Takht-e-Soleyman (or Takht-e-Soleiman)
Next we stopped at the World Heritage Site, Takht-e-Soleyman (also spelled Takht-e-Soleiman). Takht-e-Soleyman is a ring of 1500-year-old fortress walls (now housing only ruins, yet still impressive).
According to UNESCO:
“The archaeological site of Takht-e Soleyman, in north-western Iran, is situated in a valley set in a volcanic mountain region.
The site includes the principal Zoroastrian sanctuary partly rebuilt in the Ilkhanid (Mongol) period (13th century) as well as a temple of the Sasanian period (6th and 7th centuries) dedicated to Anahita.
The site has important symbolic significance. The designs of the fire temple, the palace and the general layout have strongly influenced the development of Islamic architecture.”
In the 3rd century,it stood as a holy site and center for Zoroastrians. We were told that there are only three such energy sources on the planet according to the Zoroastrians. The ancient fire temple still serves pilgrims performing Zoroastrian ceremonies.
Every few years in October, hundreds of people wearing white garments join hands during a special ceremony around the bottomless lake to absorb the astral energy emanating from its center. The picture we found wasn’t very clear.

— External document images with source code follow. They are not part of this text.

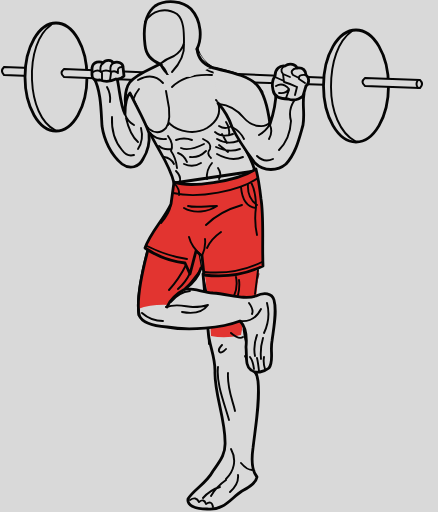
<!DOCTYPE html>
<html lang="en">
<head>
<meta charset="utf-8">
<title>Single-leg barbell squat</title>
<style>
:root { --paper: #d9d9d9; --ink: #050505; --red: #e23430; }
html, body { margin: 0; background: var(--paper); overflow: hidden; }
svg { display: block; width: 438px; height: 512px; }
.outline { fill: var(--paper); stroke: var(--ink); stroke-width: 2.8; stroke-linejoin: round; stroke-linecap: round; }
.thin { stroke-width: 2; }
.detail { fill: none; stroke: var(--ink); stroke-width: 1.9; stroke-linecap: round; stroke-linejoin: round; }
.active { fill: var(--red); }
.shorts { fill: var(--red); }
.contour { fill: none; }
</style>
</head>
<body>
<svg viewBox="0 0 438 512" role="img" aria-label="Line drawing of a man doing a single-leg squat with a barbell on his shoulders, thighs and shorts in red">
  <defs>
    <clipPath id="raised-thigh"><path d="M149 246C143 268 137 291 138 309Q152 304 169 305C172 296 183 290 190 282L201 268 196 240Z"/></clipPath>
  </defs>
  <rect width="438" height="512" fill="#d9d9d9"/>

  <g id="barbell">
    <path class="outline thin" d="M30 68L4 67Q0 71 4 75L30 76Z"/>
    <ellipse class="outline" cx="56" cy="77" rx="31" ry="54"/>
    <path class="detail" d="M51 25C38 34 31 55 32 80C33 103 41 123 55 130"/>
    <path class="outline thin" d="M64 69L160 73V81L64 77Q59 73 64 69Z"/>
    <path class="outline thin" d="M238 74L332 78V85L238 82Z"/>
    <ellipse class="outline" cx="356" cy="86" rx="32.500" ry="56"/>
    <path class="detail" d="M352 31C338 41 331 62 331 87C331 111 340 133 355 141"/>
    <path class="outline thin" d="M365 78L420 80Q424 84 420 88L365 86Q360 82 365 78Z"/>
    <path class="detail" d="M418 80Q415 84 418 88"/>
  </g>

  <g id="standing-leg">
    <path class="outline" d="M208 330C209 346 215 355 215 371C214 392 225 418 225 441C226 454 220 461 213 471C206 484 193 490 188 499C187 505 194 509 207 509C224 511 231 498 242 491C250 487 256 483 257 477C252 471 251 462 253 448C256 423 260 401 258 381C256 366 247 354 244 329L258 274H203Z"/>
    <path class="active" d="M205 276L259 270 256 298 244 318 241 335Q226 339 211 336L210 318Z"/>
    <path class="detail" d="M203 276L207 295M258 270L255 294M236 277Q238 287 234 296M239 280Q240 287 238 295M208 327L209 344M222 345C216 351 220 356 226 349M231 333Q239 340 243 337M218 367C216 384 225 405 229 420M228 373C227 389 233 401 235 411M245 356Q250 367 257 376M231 449C237 460 234 471 226 479M241 463Q247 470 252 470M238 475Q239 484 230 492M226 480Q216 487 211 496M220 487Q210 490 203 498M190 500Q196 496 199 502M199 502Q204 498 206 504M206 504Q212 500 213 507"/>
  </g>

  <g id="raised-leg">
    <path class="outline" d="M149 246C143 268 136 297 139 315C142 323 152 326 167 327C189 331 222 328 240 321C246 327 247 337 246 347C247 357 245 366 251 370C256 374 264 372 269 368C274 361 270 351 272 341C274 326 277 311 274 300C272 293 264 292 256 296C244 300 229 294 213 293C202 292 194 288 185 289L201 268 196 240Z"/>
    <path class="active" clip-path="url(#raised-thigh)" d="M130 235H210V310H130Z"/>
    <path class="outline contour" d="M149 246C143 268 136 297 139 315M201 268C198 278 192 284 185 289C176 294 170 300 167 307"/>
    <path class="detail" d="M186 265Q179 279 169 290M190 273Q186 282 178 289M142 313Q151 321 163 321M166 307C178 303 186 307 193 307Q202 307 208 305C203 312 193 314 182 312M171 302Q179 292 190 291M240 321C249 322 256 319 261 309M249 303Q254 310 252 314M267 303Q271 318 264 333M257 335Q253 346 255 356M263 338Q260 348 261 359M250 357Q253 361 254 369M257 358Q258 362 259 371M264 357Q263 363 265 369"/>
  </g>

  <g id="torso">
    <path class="outline" d="M160 64C149 70 138 73 130 82C124 90 124 105 128 117C134 127 143 131 150 133C158 150 170 165 174 183L255 171C251 157 243 145 238 136L258 122 262 92C252 76 230 72 211 67Q201 61 197 49L160 55Z"/>
    <g class="detail">
      <path id="collarbones" d="M138 80C147 75 156 75 163 83M172 87C181 78 195 74 212 75M160 64Q165 73 168 74M184 50Q179 65 171 71M205 69Q216 75 224 73M166 91L169 108Q170 117 168 125"/>
      <path id="chest" d="M130 93C138 105 140 120 149 129Q158 136 166 128Q169 121 170 124C179 132 195 135 207 128C218 121 221 112 218 103M216 100C226 109 232 116 232 126M139 89Q131 99 133 109"/>
      <path id="abdominals" d="M151 134Q157 140 166 139M159 146Q163 150 171 149M168 136Q174 144 171 151Q176 158 177 168M176 140Q184 137 192 140M181 148C188 151 198 147 204 144M178 153Q184 155 187 162M184 164Q193 168 201 163M190 157Q199 158 206 151M164 157Q171 158 174 164M176 171Q181 176 180 181M203 139Q212 143 210 149Q206 154 211 158M212 163Q206 170 207 179M218 168Q222 174 219 179"/>
      <path id="ribs" d="M232 126Q225 130 219 126M233 134Q222 138 215 132M238 141Q227 145 217 139M240 149Q229 153 216 147M243 157Q231 162 217 154M226 122Q230 128 229 135M222 134L227 143M219 145L228 152"/>
    </g>
  </g>

  <g id="arm-on-left">
    <path class="outline" d="M94 78C101 91 101 110 102 126C104 140 111 155 122 164C130 170 139 167 143 159C148 151 150 143 149 133C144 119 136 106 130 93C126 97 125 107 125 114C120 104 120 91 117 78Z"/>
    <path class="outline" d="M92 68C93 61 100 61 103 63C106 59 112 60 113 63C118 61 123 63 123 67L124 76Q120 80 116 79Q108 83 100 80Q92 81 92 75Z"/>
    <path class="detail" d="M103 63Q99 67 101 72M113 63Q109 67 111 72M122 67Q117 67 118 72M93 72Q98 69 101 72Q106 69 111 72Q115 70 118 73M102 73L102 80M111 73L110 80M107 87Q111 94 110 102M125 114Q127 121 134 125M126 118Q130 135 138 142M112 117Q111 137 122 150M122 150Q127 157 134 155M141 128Q144 140 138 149"/>
  </g>

  <g id="arm-on-right">
    <path class="outline" d="M218 103C225 111 230 121 232 127C239 142 249 155 255 163C264 172 278 171 286 164C296 153 299 139 303 125C305 113 302 104 304 94L276 92C276 104 273 115 270 124C268 109 265 94 257 85C248 75 229 72 213 68"/>
    <path class="outline" d="M275 76C275 69 280 65 285 66C290 62 296 65 297 68C303 67 306 71 306 75C310 78 309 84 306 86L303 96Q296 102 288 99C280 99 274 96 273 90Q271 82 275 76Z"/>
    <path class="detail" d="M285 66Q279 69 283 74L290 77M297 68Q289 70 293 75L299 78M306 75Q298 74 299 79L305 83M275 77L284 81M283 74L284 82Q291 84 297 87M276 86Q283 82 289 89Q286 94 279 93M289 90L286 98M297 87L295 95"/>
    <path class="detail" d="M219 104C230 105 239 112 244 118Q250 125 259 126M270 124Q266 131 259 135M259 126Q266 127 270 122M232 127Q240 131 244 139M294 101Q288 110 291 121M291 121Q290 139 279 150M270 125Q273 132 269 139M257 156Q264 163 273 159"/>
  </g>

  <g id="head">
    <path class="outline" d="M160 64C151 60 146 55 145 45C143 29 145 14 155 6C166 -1 183 1 191 9C202 21 202 39 197 49C198 57 203 64 211 67L184 72 171 72Z"/>
    <path fill="#d9d9d9" d="M162 65L184 52 197 50 210 68 190 77 168 74Z"/>
    <path class="outline contour" d="M197 49C198 57 203 64 211 67"/>
    <path class="detail" d="M145 22C152 10 166 7 177 14C184 20 184 32 184 43Q182 51 174 56Q166 59 160 64M184 44Q185 58 172 72M160 64Q165 68 167 74"/>
  </g>

  <g id="shorts">
    <path class="outline shorts" d="M174 182C190 188 236 182 256 169C259 181 260 190 261 199C264 217 262 244 263 266Q236 279 204 275L202 256 196 251 190 274 185 263Q162 260 145 248C150 233 164 219 171 204Z"/>
    <path class="detail" d="M173 193C199 199 239 191 258 178M175 184Q180 190 179 195M241 187C242 199 247 207 256 208M248 184Q247 198 257 205M251 182Q256 192 256 207Q254 221 257 235M184 208C194 214 208 212 217 206C207 206 195 208 188 206M242 205C228 209 215 216 206 225M189 237C191 245 196 251 202 256Q206 247 205 239M221 232Q211 239 207 248M171 205Q169 214 161 223M147 246Q167 256 187 259M204 272Q236 275 262 262"/>
  </g>
</svg>
</body>
</html>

Our next few days took us north to a small, yet popular tourist city called Masouleh.
Built into the side of a mountain, Masouleh’s houses stair-step into each other by having the roof of the lower house serve as the floor to the one above it, a charming and picturesque connection.

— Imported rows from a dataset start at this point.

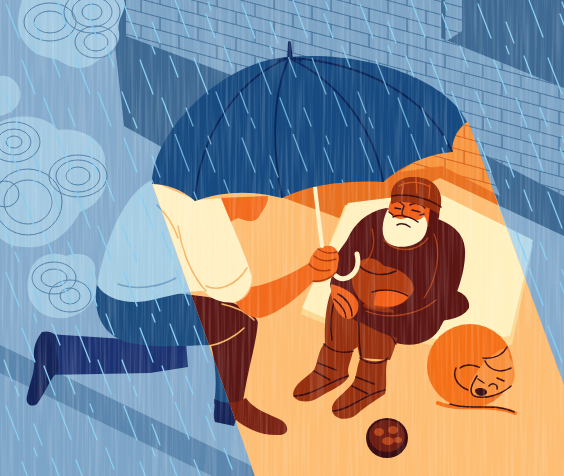
<!DOCTYPE html>
<html lang="en">
<head>
<meta charset="utf-8">
<title>Shelter in the rain</title>
<style>
:root {
  --canopy: #164a80;
  --canopy-line: #0c2457;
  --rain: #86cdf0;
  --maroon: #5b1513;
  --deep: #390d12;
  --rust: #97300f;
  --skin: #f0601a;
  --cream: #fff2c6;
}
html, body { margin: 0; overflow: hidden; }
svg { display: block; }
.cool {
  --ground: #85abcc; --walk: #7da5c8; --curb: #5b86ae; --wall: #7ea5c6; --shade: #3d6993; --bricks: url(#bricks-cool);
  --card: #b4d8e9; --card-edge: #9cc6de; --shirt: #a5cde3; --fold: #6f9fc4; --trousers: #1c4d80; --sock: #1b3272; --boot: #142459; --flesh: #4c7ba6;
}
.warm {
  --ground: #fdbd72; --walk: #fdbd72; --curb: #fdbd72; --wall: #f7953f; --shade: #e8701f; --bricks: url(#bricks-warm);
  --card: #fff0be; --card-edge: #fbd78f; --shirt: #fff0c4; --fold: #f3b566; --trousers: #5b1715; --sock: #5b1715; --boot: #7a2212; --flesh: #f26a1c;
}
.ground { fill: var(--ground); }
.walk { fill: var(--walk); }
.curb { fill: var(--curb); }
.wall { fill: var(--wall); }
.shade { fill: var(--shade); }
.bricks { fill: var(--bricks); }
.card { fill: var(--card); }
.card-edge { fill: var(--card-edge); }
.shirt { fill: var(--shirt); }
.fold { fill: none; stroke: var(--fold); stroke-width: 1.5; stroke-linecap: round; }
.trousers { fill: var(--trousers); }
.sock { fill: var(--sock); }
.boot { fill: var(--boot); }
.flesh { fill: var(--flesh); }
.puddle { fill: #a3c9e1; }
.ripple { fill: none; stroke: #4f7fa9; stroke-width: 1; }
.line { fill: none; stroke: var(--deep); stroke-width: 1.5; stroke-linecap: round; stroke-linejoin: round; }
.rust-line { fill: none; stroke: #d9561b; stroke-width: 1.3; stroke-linecap: round; }
.maroon { fill: var(--maroon); }
.deep { fill: var(--deep); }
.rust { fill: var(--rust); }
.skin { fill: var(--skin); }
.cream { fill: var(--cream); }
.ribs { fill: none; stroke: var(--canopy-line); stroke-width: 1.8; stroke-linecap: round; }
</style>
</head>
<body>
<svg width="564" height="476" viewBox="0 0 564 476" role="img" aria-label="A kneeling man holds an umbrella over an old man and his sleeping dog in the rain">
<defs>
  <path id="brick-joints" d="M0 .5H38M0 13.5H38M8 0V13M27 13V26" fill="none" stroke-width="1.2"/>
  <pattern id="bricks-cool" width="38" height="26" patternUnits="userSpaceOnUse" patternTransform="skewY(15)"><use href="#brick-joints" stroke="#41709a"/></pattern>
  <pattern id="bricks-warm" width="38" height="26" patternUnits="userSpaceOnUse" patternTransform="skewY(15)"><use href="#brick-joints" stroke="#d65c17"/></pattern>
  <pattern id="rainfall" width="118" height="134" patternUnits="userSpaceOnUse">
    <path d="M6 4l13 34M34 22l8 21M57 0l14 37M88 14l9 24M106 46l8 21M22 60l13 34M52 56l8 21M76 58l14 36M4 92l8 21M44 98l11 29M68 108l7 18M98 92l13 34M90 2l3 8M34 46l3 8M15 118l4 10" fill="none" stroke="#86cdf0" stroke-width="1.3" stroke-linecap="round"/>
  </pattern>
  <filter id="grain" x="0" y="0" width="100%" height="100%">
    <feTurbulence type="fractalNoise" baseFrequency=".35 .012" numOctaves="2" seed="4"/>
    <feColorMatrix values="0 0 0 0 1  0 0 0 0 1  0 0 0 0 1  1.4 0 0 0 -.6"/>
  </filter>
  <clipPath id="shelter"><path d="M152 183L290 140L468 122L564 385V476H255Z"/></clipPath>
  <path id="canopy" d="M152 184C152 132 222 60 289 57C374 50 450 84 467 122C456 130 452 141 452 152C426 154 402 166 383 182C350 180 310 184 282 198C252 190 222 191 195 201C181 189 166 184 152 184Z"/>
  <clipPath id="canopy-area"><use href="#canopy"/></clipPath>

  <g id="street">
    <rect class="ground" width="564" height="476"/>
    <path class="walk" d="M0 372L212 476H0Z"/>
    <path class="curb" d="M0 345L256 468V476H212L0 373Z"/>
    <path class="shade" d="M110 0H564V236L440 178L350 222L262 190L174 154L124 126Z"/>
    <path id="brick-face" class="wall" d="M126 0H441V38L564 88V196L468 146L400 120L250 82L126 36Z"/>
    <path class="bricks" d="M126 0H441V38L564 88V196L468 146L400 120L250 82L126 36Z"/>
    <path class="wall" d="M445 0H462V31L445 42Z"/>
    <path class="bricks" d="M445 0H462V31L445 42Z"/>
    <path class="wall" d="M400 172L472 120L500 196L442 166Z"/>
    <path class="bricks" d="M400 172L472 120L500 196L442 166Z"/>
    <path class="card-edge" d="M301 314L345 205L432 196L533 245L512 345L458 350L330 326Z"/>
    <path class="card" d="M302 308L348 203L436 192L533 240L510 336L458 343L330 320Z"/>
  </g>

  <g id="helper">
    <path class="sock" d="M48 334L186 343L188 367L150 373L46 375Z"/>
    <path class="boot" d="M42 332C50 330 58 334 56 341C53 350 62 362 58 372C50 378 46 392 37 404C31 408 25 404 27 396C30 382 36 370 34 357C33 347 37 338 42 332Z"/>
    <path class="trousers" d="M97 283C92 316 104 336 130 343C160 349 188 345 211 345C216 365 217 384 214 404L242 409C246 376 256 346 258 322C250 306 226 299 200 296Z"/>
    <path class="boot" d="M214 399C224 404 236 404 246 398C254 410 270 414 281 420C289 425 290 434 280 435C260 436 246 428 236 420L234 426L215 422C212 414 216 407 214 399Z"/>
    <path class="fold" d="M208 346C222 344 236 336 244 328M222 304C236 307 247 312 254 320"/>
    <path class="flesh" d="M218 198L268 196C268 206 262 210 259 217C254 224 244 220 238 218L226 224Z"/>
    <path class="shirt" d="M152 180C126 192 106 236 97 285C106 300 130 306 156 299C176 294 190 291 204 291C212 301 228 305 238 301C248 295 254 282 251 274C244 250 232 226 221 198L196 200L158 184Z"/>
    <path class="fold" d="M178 226C182 252 192 276 206 291M206 286C218 292 236 286 247 268M157 205C166 214 172 222 178 238M118 284C134 290 158 288 176 278"/>
    <path class="flesh" d="M251 287C270 284 292 274 309 263C311 254 318 246 326 246C336 244 341 254 338 264C338 276 326 284 313 282C298 297 280 313 260 318C248 318 238 309 236 302C244 300 249 294 251 287Z"/>
  </g>
</defs>

<g id="cool-side" class="cool">
  <use href="#street"/>
  <g id="puddles">
    <path class="puddle" d="M22 0H124C128 10 116 18 119 32C121 48 108 52 96 62C84 72 70 68 58 60C44 56 34 56 26 44C14 32 18 14 22 0Z"/>
    <path class="puddle" d="M0 76C12 74 22 86 20 98C18 110 8 114 0 116Z"/>
    <path class="puddle" d="M0 122C20 112 48 116 58 130C82 126 108 142 105 164C112 182 102 204 80 212C70 232 50 250 24 247C12 247 4 242 0 238Z"/>
    <path class="puddle" d="M30 272C34 256 52 250 66 256C84 250 98 258 95 274C100 290 94 306 78 314C62 322 42 318 34 306C26 296 26 282 30 272Z"/>
    <g class="ripple">
      <ellipse cx="92" cy="12" rx="28" ry="21"/><ellipse cx="92" cy="12" rx="20" ry="15"/><ellipse cx="92" cy="12" rx="10" ry="8"/>
      <ellipse cx="50" cy="22" rx="26" ry="19"/><ellipse cx="50" cy="22" rx="16" ry="11"/>
      <ellipse cx="96" cy="42" rx="21" ry="16"/><ellipse cx="96" cy="42" rx="12" ry="9"/>
      <ellipse cx="14" cy="142" rx="26" ry="20"/><ellipse cx="14" cy="142" rx="17" ry="13"/><ellipse cx="14" cy="142" rx="8" ry="6"/>
      <ellipse cx="78" cy="176" rx="29" ry="21"/><ellipse cx="78" cy="176" rx="22" ry="16"/><ellipse cx="78" cy="176" rx="12" ry="9"/>
      <ellipse cx="28" cy="202" rx="34" ry="33"/><ellipse cx="28" cy="202" rx="24" ry="22"/><ellipse cx="5" cy="194" rx="14" ry="13"/>
      <ellipse cx="54" cy="278" rx="22" ry="16"/><ellipse cx="54" cy="278" rx="13" ry="9"/>
      <ellipse cx="70" cy="296" rx="21" ry="16"/><ellipse cx="70" cy="296" rx="10" ry="8"/>
    </g>
  </g>
  <use href="#helper"/>
</g>
<rect id="rain" width="564" height="476" fill="url(#rainfall)"/>

<g id="warm-side" class="warm" clip-path="url(#shelter)">
  <use href="#street"/>
  <g id="dog">
    <ellipse cx="470" cy="366" rx="43" ry="42" fill="#f46f16"/>
    <path d="M438 403C458 412 490 402 515 413" fill="none" stroke="#f46f16" stroke-width="4" stroke-linecap="round"/>
    <path class="line" d="M450 404C468 411 492 402 514 412M460 368C468 362 480 366 486 372"/>
    <path d="M471 382C476 372 484 360 497 352C504 346 510 348 509 357C516 366 517 380 510 387C500 394 486 400 476 396C468 394 468 388 471 382Z" fill="#f9903a"/>
    <path class="line" d="M477 376C472 384 468 392 474 396C486 400 502 394 511 386M485 361C489 370 500 374 511 368M483 358C494 359 503 355 507 347M497 378l7 3M478 379l6 4M489 386C492 382 498 384 497 389"/>
    <path class="deep" d="M475 390C479 386 488 389 487 393C484 398 475 396 475 390Z"/>
    <path class="line" d="M456 368C452 378 458 386 468 390"/>
  </g>
  <g id="old-man">
    <path class="maroon" d="M444 292C456 286 471 296 469 308C462 320 444 320 424 324Z"/>
    <path class="maroon" d="M386 208C366 212 354 224 347 240C340 250 334 256 334 266L350 292L360 322L390 341C412 350 434 342 441 326C452 306 464 280 465 256C467 234 452 222 428 216Z"/>
    <path class="rust" d="M331 292C338 286 352 290 360 304L362 344L350 352L325 344C324 324 326 304 331 292Z"/>
    <path class="rust" d="M358 308C368 298 392 304 397 316C400 330 396 346 390 360L360 358C356 342 354 324 358 308Z"/>
    <path class="line" d="M358 316C360 330 358 342 361 356M336 296C330 312 330 328 332 340M370 320C384 324 392 336 396 344"/>
    <path d="M352 274C356 258 372 252 384 266C400 268 414 278 414 290C408 304 392 310 374 308C360 304 350 290 352 274Z" fill="#b03c12"/>
    <path class="skin" d="M376 291C388 287 402 290 409 295C404 306 390 309 374 305Z"/>
    <path class="line" d="M356 262C364 274 382 278 396 271M372 292C384 288 398 290 408 296"/>
    <path class="maroon" d="M334 266C350 284 356 300 366 308C394 318 420 310 436 298L440 328C424 346 394 342 362 323C344 318 332 300 330 284Z"/>
    <path class="skin" d="M331 284C340 286 354 292 358 302C360 312 354 320 346 319C336 314 330 300 331 284Z"/>
    <path class="line" d="M338 294C346 298 352 306 352 316M334 299C340 304 346 310 346 318"/>
    <path class="rust-line" d="M434 234C441 250 438 278 424 298M372 229C376 244 372 256 364 264M366 311C390 321 420 314 436 300M384 240C394 252 416 254 428 238" opacity=".65"/>
    <g id="boots">
      <path class="rust" d="M325 343L353 351C351 362 346 368 349 376C344 386 330 390 318 398C308 404 294 402 293 394C294 384 306 378 314 370C318 362 318 350 325 343Z"/>
      <path class="rust" d="M361 357C370 363 380 362 388 358C384 370 388 382 385 394C376 400 366 406 356 415C346 422 332 419 332 409C332 400 344 394 352 384C358 376 356 366 361 357Z"/>
      <path class="line" d="M294 396C312 396 328 382 348 376M333 411C350 410 364 394 385 390M314 371L330 380M318 363L336 370M352 386L368 394M356 377L374 384M324 344C332 352 344 354 353 351M360 358C370 366 382 364 388 358"/>
    </g>
    <g id="old-man-head">
      <path class="skin" d="M391 200L437 204C442 214 438 224 428 226L424 234H390C386 222 387 210 391 200Z"/>
      <path class="maroon" d="M430 207L438 208C442 218 436 225 428 226Z"/>
      <path class="cream" d="M388 209C382 220 380 236 388 243C398 250 416 247 423 238C429 230 428 220 424 216C420 222 412 220 407 217C401 221 392 219 388 209Z"/>
      <path class="line" d="M392 203C396 200 400 201 403 205M410 205C415 202 422 204 425 208M395 208l6 1M412 210l8 2M404 206C402 212 400 216 406 217M393 217C399 214 410 216 418 222M397 225C401 223 406 224 410 227M389 212l4 3M420 215l4-1"/>
      <path class="rust" d="M391 199C390 184 400 176 416 177C434 178 443 190 441 205L439 214C424 204 406 200 391 203Z"/>
      <path class="line" d="M392 196C408 193 428 198 441 207"/>
      <path class="rust-line" d="M399 186C408 181 420 181 430 187M416 178l1 15M404 182l-2 12M430 185l-1 13"/>
    </g>
  </g>
  <g id="coin-cup">
    <ellipse class="deep" cx="387" cy="438" rx="21" ry="20"/>
    <ellipse cx="387" cy="436" rx="18" ry="16" fill="#6d1d12"/>
    <g fill="#b2441b"><ellipse cx="379" cy="432" rx="5" ry="4"/><ellipse cx="393" cy="430" rx="5" ry="4"/><ellipse cx="388" cy="441" rx="6" ry="4"/><ellipse cx="398" cy="440" rx="4" ry="3"/></g>
  </g>
  <use href="#helper"/>
  <g id="umbrella-handle" fill="none" stroke="#fff2c6" stroke-linecap="round">
    <path d="M315 188L322 246" stroke-width="4"/>
    <path d="M336 276C344 284 362 274 357 254" stroke-width="5"/>
  </g>
  <path id="fingers" class="line" d="M309 264C314 270 322 272 330 270M314 256C320 261 328 262 336 259M318 249C324 253 331 254 337 252M313 281C320 282 330 279 335 273" style="stroke:#a93710"/>
</g>

<g id="umbrella">
  <path d="M287 60L288 42C289 40 291 41 291 43L293 60Z" fill="#0c2457"/>
  <use href="#canopy" fill="var(--canopy)"/>
  <path class="ribs" d="M289 58C242 76 200 130 195 200M289 58C272 94 272 150 282 197M289 58C340 82 374 130 383 181M289 58C364 62 426 96 452 151M278 61C284 57 294 57 301 61"/>
  <rect width="564" height="210" fill="url(#rainfall)" clip-path="url(#canopy-area)" opacity=".75"/>
</g>
<rect id="paper-grain" width="564" height="476" filter="url(#grain)" opacity=".3"/>
</svg>
</body>
</html>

The verdant terrain around Masouleh was so different from other parts of Iran we had seen. It reminded us of the tropical island of Bali, a place we know well, with its lush vegetation, winding canals and rice fields.